Aspect-oriented requirements engineering (AORE) is a new methodology that can help us improve the analysis, structure, and cost of development of software requirements. AORE does not replace but rather complements any of the existing requirements methodologies. This two-part paper explains to software practitioners the AORE concept, illustrates how it can be applied on software projects, and discusses the benefits of AORE. Part I focuses on the AORE analysis techniques.
Writing requirements purely top-down or only bottom-up is risky to say the least. The devil's in the details, and those details are likely to be missed when working from a single direction. What if you could tackle your requirements from both directions by incorporating use cases and user centered design? Learn how balancing your approach to writing requirements can result in more detailed, pragmatic documentation.
Trying to communicate with businesspeople about requirements can make you feel like you're from another planet. Using concrete examples expressed as storytests to drive the development of a system can help bring you back into the same orbit. Discover ways to introduce this process on your next project.
One school of thought says each should do what he's best at and no more. But one company has graduated to a new way of life. Instead of isolating testers and business analysts, the two teams are melded into one—resulting in a more robust product created in less time at a reduced cost. Could this hybrid approach work for you?
Fashioning a new requirements method is an almost impossible task, given budget and time constraints. But that doesn't mean you have to be stuck with an ill-fitting process. Learn about seven alterations that almost any organization can make.
This application tool allows non-programmers to produce working prototypes of Windows, or Web-based, database-driven applications. Read on to find out how this new tool makes protoyping a viable part of the IT software development process.
Chances are you won't be able to deliver on everything your customer wants. Asking good questions at the beginning of a project can help you determine where your customer wants to go. Although you may not be able to give them everything they want, if you are able to deliver the top ten things on a list of fifty items you've still delivered value. Keeping the lines of communication open is essential to helping you achieve your project goal.

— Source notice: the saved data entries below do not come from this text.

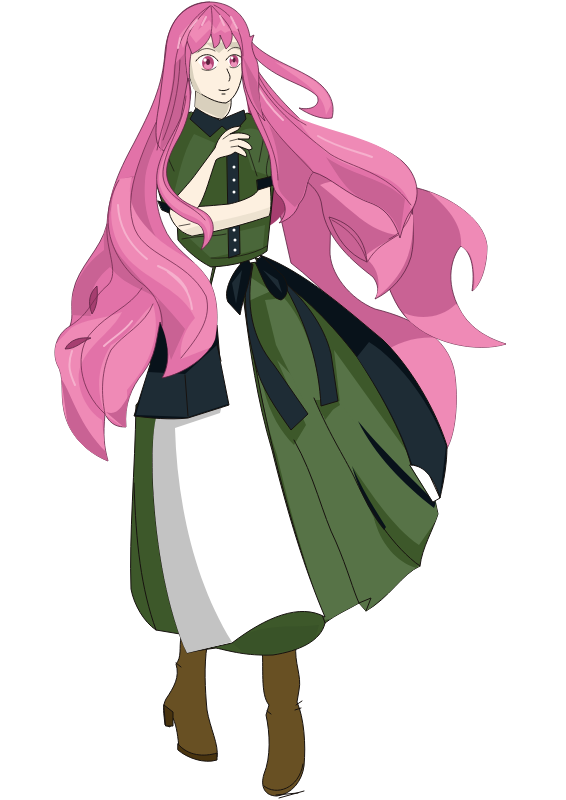
<!DOCTYPE html>
<html lang="en">
<head>
<meta charset="utf-8">
<title>Character illustration</title>
<style>
:root{--paper:#fff;--ink:#17120f;--hair:#e272a8;--hair-light:#ef8ab6;--hair-shade:#c96294;--hair-deep:#a63e70;--hair-shine:#f6b0cd;--skin:#fdf0e0;--skin-shade:#d9d0bd;--green:#3d582a;--green-light:#577347;--green-dark:#2f4620;--navy:#1e2c35;--navy-dark:#08121a;--grey:#c3c3c3;--boot:#685023;--boot-dark:#49340f}
html,body{margin:0;background:var(--paper);overflow:hidden}
.figure{display:block;width:566px;height:800px}
.line{stroke:var(--ink);stroke-width:1;stroke-linejoin:round;stroke-linecap:round}
.stroke{fill:none;stroke:var(--ink);stroke-width:1;stroke-linecap:round;stroke-linejoin:round}
.thin{stroke-width:.7}
.strand{fill:none;stroke:#712b4e;stroke-width:.8;stroke-linecap:round}
.shine{fill:none;stroke:var(--hair-shine);stroke-width:2;stroke-linecap:round}
.hair{fill:var(--hair)}.hair-light{fill:var(--hair-light)}.hair-shade{fill:var(--hair-shade)}.hair-deep{fill:var(--hair-deep)}
.lock{stroke:#5b2340;stroke-width:.8;stroke-linejoin:round}
.skin{fill:var(--skin)}.skin-shade{fill:var(--skin-shade)}
.green{fill:var(--green)}.green-light{fill:var(--green-light)}.green-dark{fill:var(--green-dark)}
.navy{fill:var(--navy)}.navy-dark{fill:var(--navy-dark)}
.white{fill:var(--paper)}.grey{fill:var(--grey)}
.boot{fill:var(--boot)}.boot-dark{fill:var(--boot-dark)}
</style>
</head>
<body>
<svg class="figure" viewBox="0 0 566 800" role="img" aria-label="Drawn woman with long flowing pink hair, a green dress, white apron and brown boots">
<defs>
<clipPath id="left-hair-clip"><path id="left-hair" d="M210 2C184 2 168 21 165 52C163 86 150 112 134 143C116 176 109 196 107 224C101 250 78 266 73 292C70 307 74 315 70 326C56 334 52 351 57 364C65 378 60 391 64 411C69 436 88 453 108 461C104 446 103 436 105 414C111 426 119 427 126 427C124 405 131 388 143 373C156 356 156 340 160 322C169 340 171 363 162 378C184 374 209 356 215 339C219 318 218 291 205 275C194 259 172 249 163 225C153 200 155 180 165 154C176 128 190 112 191 92C188 75 189 60 193 45Z"/></clipPath>
<clipPath id="skirt-clip"><path id="skirt" d="M214 264L252 256C303 277 344 320 372 361C402 405 422 452 435 500L438 514C433 530 422 548 420 566C402 574 389 598 366 611L359 603C347 610 337 614 325 623C321 641 299 651 273 655C246 656 230 651 216 648L187 652L180 634L156 630C144 622 134 605 131 589C129 535 135 470 136 405L200 330Z"/></clipPath>
<clipPath id="lower-hair-clip"><path id="lower-hair" d="M270 170L291 263C322 287 354 322 386 358C416 392 432 425 445 452C458 432 458 391 454 370C447 338 416 319 375 309C350 299 329 273 330 250L332 160Z"/></clipPath>
<clipPath id="wing-clip"><path id="wing-lock" d="M300 150C350 188 381 187 417 188C446 195 484 217 487 246C487 268 480 286 472 291C475 271 472 252 461 246C452 256 444 281 460 310C471 330 490 339 506 344C477 353 428 344 404 315C390 298 388 278 375 264Z"/></clipPath>
</defs>

<g id="back-hair">
<use href="#lower-hair" class="hair-shade lock"/>
<path class="hair-light" clip-path="url(#lower-hair-clip)" d="M383 354C398 339 430 334 449 340L470 330V460H430Z"/>
<use href="#wing-lock" class="hair-shade lock"/>
<path class="hair-light" clip-path="url(#wing-clip)" d="M433 188C450 196 464 211 463 239L461 248C480 254 478 275 472 295H495V190ZM404 313C420 320 442 318 456 304L520 345L430 358Z"/>
<path class="hair-light" clip-path="url(#wing-clip)" d="M420 184C452 191 486 216 490 246L474 295C476 260 470 250 461 246C463 222 444 204 420 184Z"/>
<path class="hair-shade lock" d="M280 140C286 181 319 177 322 207C326 240 355 263 373 277C379 285 379 293 375 299C390 292 405 277 411 257C416 236 411 219 413 202L360 153Z"/>
<path class="hair-light" d="M320 185C344 173 382 190 397 203L413 215C414 246 408 273 376 298C382 280 377 266 364 257C376 246 386 243 398 235C369 232 351 209 320 185Z"/>
<path class="hair-shade lock" d="M329 217C337 239 348 254 367 262C365 238 351 223 329 217Z"/>
<path class="strand" d="M332 220C352 231 362 245 367 262M398 235C386 243 376 247 368 261M413 208C408 226 398 235 389 239"/>
</g>

<g id="boots">
<path class="boot line" d="M181 637L207 646C204 665 205 689 207 710C210 728 219 745 217 757C210 764 186 757 179 748C178 738 177 727 173 718L170 727L165 725C164 714 162 706 166 699C174 687 180 677 176 664C182 657 179 648 181 637Z"/>
<path class="boot-dark line" d="M164 705L173 712V726L166 726ZM178 744C188 756 204 757 217 753V760C204 764 187 758 178 750Z"/>
<path class="boot line" d="M262 645H296C294 663 302 676 299 690L297 702C304 718 306 744 304 766C302 781 292 794 277 796C265 796 260 787 264 774C271 757 270 733 266 715L269 705C260 694 264 668 262 645Z"/>
<path class="stroke" d="M264 786C276 796 299 789 303 764M279 798L304 791M276 795L298 793M296 705L302 701M295 710L301 708M176 663L181 667M267 711L271 714"/>
</g>

<g id="skirt-group">
<use href="#skirt" class="green line"/>
<g clip-path="url(#skirt-clip)">
<path class="green-light" d="M240 270C252 330 258 400 277 455C292 520 307 570 325 620L366 612L420 566C399 561 382 543 374 518C365 500 358 480 352 466C374 498 394 528 419 545L440 515C408 485 370 440 342 398L325 420L284 300Z"/>
<path class="green" d="M244 303L264 390C270 414 281 432 294 445L306 425L277 360L313 397L323 416L340 405L319 340L285 285Z"/>
<path class="green-light" d="M284 298C303 319 316 354 322 400L303 400L276 345L265 300Z"/>
<path class="green-light" d="M334 350C362 389 396 437 434 488L438 514L390 470L340 403Z"/>
<path class="green" d="M374 518C387 536 404 550 421 555L417 568C397 563 380 543 374 518Z"/>
<path class="navy-dark" d="M352 466C362 489 374 508 386 527L384 530C371 514 359 492 352 466ZM358 421C381 449 408 475 436 503L434 508C404 485 374 454 358 421Z"/>
<path class="green-dark" d="M231 642C263 621 289 629 319 625L313 645L250 658Z" opacity=".25"/>
</g>
<path class="stroke" d="M244 303C259 386 274 480 325 623M294 440C315 477 322 514 336 542C348 570 353 590 359 603M314 398C332 440 346 459 356 481C369 510 394 548 420 566M359 603L371 598L366 611M134 483C136 544 141 588 156 630"/>
</g>

<g id="apron">
<path class="white line" d="M216 266L240 258L244 303C250 350 257 400 272 450C288 515 305 570 325 617C300 603 266 617 232 643L187 653C169 614 156 550 153 483C152 455 153 430 157 418L200 330Z"/>
<path class="grey" d="M156 418L222 405L220 413L175 428C177 500 193 579 232 642L187 653C169 614 156 550 153 483C152 450 153 430 156 418Z"/>
<path class="navy-dark line" d="M160 287L202 315L217 325L220 360L229 405L188 418C169 420 151 418 134 416L150 365Z"/>
<path class="navy" d="M185 374L217 345L228 404L188 417ZM148 372L185 374L188 417L136 415Z"/>
<path class="stroke" d="M217 345L221 361M185 375L188 416"/>
</g>

<g id="sash">
<path class="white line" d="M410 465L424 463L440 498L433 502Z"/>
<path class="navy-dark line" d="M260 255C305 272 347 310 383 340C410 366 436 410 447 446C447 464 444 480 440 498C434 478 425 466 411 465C402 431 378 389 357 357C332 324 302 294 276 278Z"/>
<path class="navy" d="M357 357L369 342C401 362 433 407 446 446L440 495C433 476 424 466 412 464C402 430 380 391 357 357Z"/>
<path class="navy line" d="M281 279C302 297 324 324 331 354L338 401L321 406C319 367 309 327 281 279Z"/>
<path class="navy line" d="M253 265C245 304 252 339 274 365L308 414L291 430C276 409 261 387 256 366C247 333 242 300 248 265Z"/>
<path class="navy-dark line" d="M247 258C236 266 222 289 228 302L240 315C243 297 251 282 252 262ZM255 262C263 278 268 297 281 300C291 295 288 279 280 273L262 256Z"/>
<path class="navy" d="M232 283L242 270L236 304ZM263 270L278 280L282 293Z"/>
<path class="white line" d="M248 257L254 255L257 262L250 263Z"/>
</g>

<g id="blouse">
<path class="hair-deep" d="M240 45C253 84 250 109 266 124L296 158C300 190 284 219 269 226L248 110Z"/>
<path class="green line" d="M191 112C174 116 154 122 151 132C150 155 154 180 163 205L177 220L178 240C188 252 199 261 211 267C232 266 254 261 267 251L271 213L274 183C280 163 275 132 263 118L247 113L218 128Z"/>
<path class="green-light" d="M194 134C182 154 179 176 173 196L187 192C199 173 210 156 215 143ZM240 132C253 123 268 132 273 151L270 176L252 170ZM187 236L229 229L228 254L211 258ZM240 231L265 225L263 248L240 254Z" opacity=".55"/>
<path class="navy line" d="M227 145L238 143L240 254L229 258Z"/>
<path class="navy line" d="M196 108L190 119L210 137L222 126L232 135L246 119L244 110L220 120Z"/>
<g class="white"><circle cx="234" cy="167" r="1.5"/><circle cx="234" cy="180" r="1.5"/><circle cx="234" cy="192" r="1.5"/><circle cx="234" cy="230" r="1.5"/><circle cx="235" cy="240" r="1.5"/><circle cx="235" cy="250" r="1.5"/></g>
<path class="stroke thin" d="M160 140L174 171M246 142L257 176M264 136L259 162M182 239C202 235 212 237 226 234M211 258C229 259 253 255 267 246M270 152C265 169 264 178 274 183"/>
</g>

<g id="arms">
<path class="skin line" d="M258 187C261 194 243 201 229 204C208 206 187 208 168 206C169 221 179 233 192 236C220 231 246 224 269 216C272 209 271 195 270 183Z"/>
<path class="skin-shade" d="M182 231C207 221 242 218 270 207L269 216L192 236Z" opacity=".45"/>
<path class="skin line" d="M168 207C179 193 189 184 198 171L215 148C218 137 226 129 234 127L241 126L238 130L230 134C238 132 246 133 250 136L249 139L238 139C246 140 252 145 252 149L249 150L238 146C244 149 248 154 246 157L235 152C230 157 220 156 216 160C210 176 206 194 199 206C192 216 180 217 168 207Z"/>
<path class="stroke thin" d="M230 134L223 139M238 139L230 141M238 146L231 147M179 226L190 224"/>
<path class="navy-dark line" d="M158 201L171 205L169 213L162 210ZM257 180L273 176L274 185L258 190Z"/>
</g>

<g id="head">
<path class="skin line" d="M196 84L195 107C204 114 215 119 222 119C228 116 232 109 231 99L225 82Z"/>
<path class="skin-shade" d="M196 90C205 94 218 103 230 103L227 112L222 119L195 107Z"/>
<path class="skin line" d="M188 42C186 65 190 84 196 91C206 97 216 103 226 103C236 98 241 85 243 69L243 36L210 20Z"/>
<path class="skin-shade" d="M188 46L191 61L194 78L202 95L194 90C188 75 187 58 188 46ZM190 43L240 42L242 51L227 46L219 53L207 44L196 54Z"/>
<g id="eyes">
<path class="white" d="M198 62C201 54 212 53 218 62L215 69C209 71 203 69 198 62ZM227 60C230 54 238 54 242 61L238 67C233 69 229 65 227 60Z"/>
<ellipse cx="208" cy="63" rx="6" ry="7" fill="#b64778"/><ellipse cx="234" cy="61" rx="4.5" ry="6" fill="#b64778"/>
<ellipse cx="208" cy="66" rx="4" ry="3" fill="#ee92bb"/><ellipse cx="234" cy="64" rx="3" ry="3" fill="#ee92bb"/>
<ellipse cx="208" cy="62" rx="2" ry="3" fill="#58203c"/><ellipse cx="234" cy="60" rx="1.5" ry="2.5" fill="#58203c"/>
<circle class="white" cx="205" cy="60" r="1.7"/><circle class="white" cx="232" cy="58" r="1.4"/>
<path class="stroke" stroke-width="2" d="M196 61C201 53 212 52 218 61M226 60C230 53 238 53 243 59"/>
<path class="stroke thin" d="M202 69C207 72 213 70 216 67M230 67C234 69 238 67 240 64M198 52C204 47 210 48 215 51M228 51C233 46 238 47 241 49"/>
</g>
<path class="stroke" d="M227 69C228 73 232 76 229 81M219 90C222 91 226 91 229 89M222 94L225 94"/>
</g>

<g id="right-front-hair">
<path class="hair lock" d="M247 36C260 56 288 64 310 77C329 88 336 103 332 118C321 120 308 114 299 108C313 111 321 104 317 96C303 82 271 80 248 49Z"/>
<path class="hair-light" d="M275 62C301 71 329 85 331 105L326 115C325 91 296 78 275 62Z"/>
<path class="hair lock" d="M240 38C254 72 278 98 306 125C339 134 381 143 402 161C419 176 421 198 411 211C405 219 402 231 400 238C396 225 388 210 373 204C346 195 331 177 313 172C304 184 309 193 299 204C296 214 288 220 279 223C288 214 287 202 277 194C269 183 273 164 268 151C260 129 249 115 246 96C240 79 243 60 240 38Z"/>
<path class="hair-light" d="M296 117C338 135 389 140 409 170C420 186 417 202 411 209C407 187 389 177 365 170C334 163 314 146 296 117Z"/>
<path class="hair-shade" d="M269 125C288 148 309 162 313 172C303 183 307 197 295 207C284 197 276 191 278 178C280 164 277 145 269 125ZM326 157C350 175 385 178 405 199L400 235C396 218 384 207 372 203C350 196 341 181 326 157Z"/>
<path class="strand" d="M246 55C258 96 294 126 330 154C352 168 386 171 411 205M252 91C265 126 290 147 313 172M248 83C257 124 277 143 278 180M257 73C272 103 290 116 306 125"/>
<path class="shine" d="M253 77C260 94 270 108 283 120M318 136C338 148 356 151 372 157"/>
</g>

<g id="left-front-hair">
<use href="#left-hair" class="hair lock"/>
<g clip-path="url(#left-hair-clip)">
<path class="hair-shade" d="M187 95C168 122 147 153 145 181C142 222 158 247 183 269C167 267 139 249 132 232C125 212 130 182 145 148L174 84ZM135 176C118 177 105 190 103 205L104 250C82 266 70 290 70 315L91 316C87 291 97 278 110 267C125 286 142 288 158 299L162 328L171 360L185 329C166 305 145 286 125 262C104 240 99 207 135 176Z"/>
<path class="hair-light" d="M119 179C106 206 109 238 129 260C149 281 182 290 195 318C184 330 179 346 181 359L217 345V282C203 263 173 254 154 235C136 217 125 201 132 177ZM71 328C84 319 104 319 122 312C113 331 89 344 81 365C74 381 83 408 102 420L106 460L65 440L50 350ZM111 345C132 333 140 315 153 304C162 336 149 365 127 390L128 430L105 415C95 388 98 366 111 345Z"/>
<path class="hair-shade" d="M61 378C73 397 79 425 106 452L111 465L70 440ZM106 412C117 416 122 408 132 389L127 430Z"/>
</g>
<path class="hair-deep lock" d="M65 349C70 339 81 337 91 338C81 342 76 349 65 349ZM92 314C87 302 90 292 97 286C98 297 97 307 92 314Z"/>
<path class="strand" d="M174 86C151 133 122 185 133 224C142 257 186 258 206 296C212 318 199 336 181 358M119 180C94 223 116 263 140 282C157 294 163 312 162 326M107 224C105 250 120 272 108 285C91 299 91 313 70 326M142 288C130 307 107 314 92 332C74 350 78 390 105 414M153 304C145 325 123 334 111 350C101 370 101 394 105 414"/>
<path class="shine" d="M118 205C119 231 132 247 147 259M168 272C182 283 190 291 192 309M158 266C174 273 183 281 187 291M104 346C115 336 125 331 132 321M72 351C67 365 70 374 75 385"/>
</g>

<g id="crown-hair">
<path class="hair lock" d="M166 50C168 18 188 2 211 2C233 3 247 17 250 37L254 35C250 44 252 51 257 61C262 79 254 96 265 121C249 105 242 83 242 63C243 50 239 43 232 33C233 40 230 46 226 49L220 35C221 41 219 46 214 48L211 34C208 43 200 50 192 54L187 41C181 59 191 80 188 105C184 123 174 139 166 151C153 150 155 127 159 105Z"/>
<path class="hair-shade" d="M174 65C173 96 162 121 160 152L172 137C181 120 188 104 188 91L184 54ZM241 53C250 73 247 98 262 115L257 82Z"/>
<path class="hair-light" d="M179 36C188 24 195 18 205 15L198 30L209 20L216 29L222 18L229 29L233 21L243 37C237 29 230 30 225 33L221 30L214 34L210 29L196 43L190 35L183 48Z"/>
<path class="strand" d="M210 6C193 16 177 38 175 66C174 101 161 125 157 150M210 6C197 19 188 31 187 41M211 6C213 19 212 27 211 34M212 6C222 17 230 25 232 33M214 5C235 15 243 33 243 56M180 60C179 92 172 118 163 140"/>
<path class="shine" d="M190 29L197 20M202 25L206 17M224 25L220 16M237 28L231 17M178 48L180 38"/>
<path class="hair lock" d="M188 78C194 102 187 124 177 141C164 164 163 179 175 193C184 205 199 207 207 214C217 223 215 240 201 250C206 238 205 229 198 224C177 217 160 202 157 184C154 160 173 137 181 117Z"/>
<path class="hair-light" d="M187 100C185 126 165 147 162 171C161 189 176 203 194 209C210 214 213 226 208 240C209 223 198 219 186 214C169 206 158 191 159 176C161 152 181 135 187 100Z"/>
<path class="strand" d="M186 96C184 126 162 151 163 176C165 199 194 205 205 220"/>
</g>
</svg>
</body>
</html>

Translating customer requests into software requires exploration, learning, and discovery. As such, this Reference Point lists resources you can use to learn more about requirements exploration and modeling. Ellen Gottesdiener—a recognized authority on software requirements—provides her top recommendations for books, journals, and online resources on the subject.
If you buy a hammer, you are not considered a master carpenter automatically. The same holds true for tool knowledge alone solving requirements problems. Kelley Schmidt shares the biggest lesson she learned on a project: commercial process and tools alone cannot lead to project success.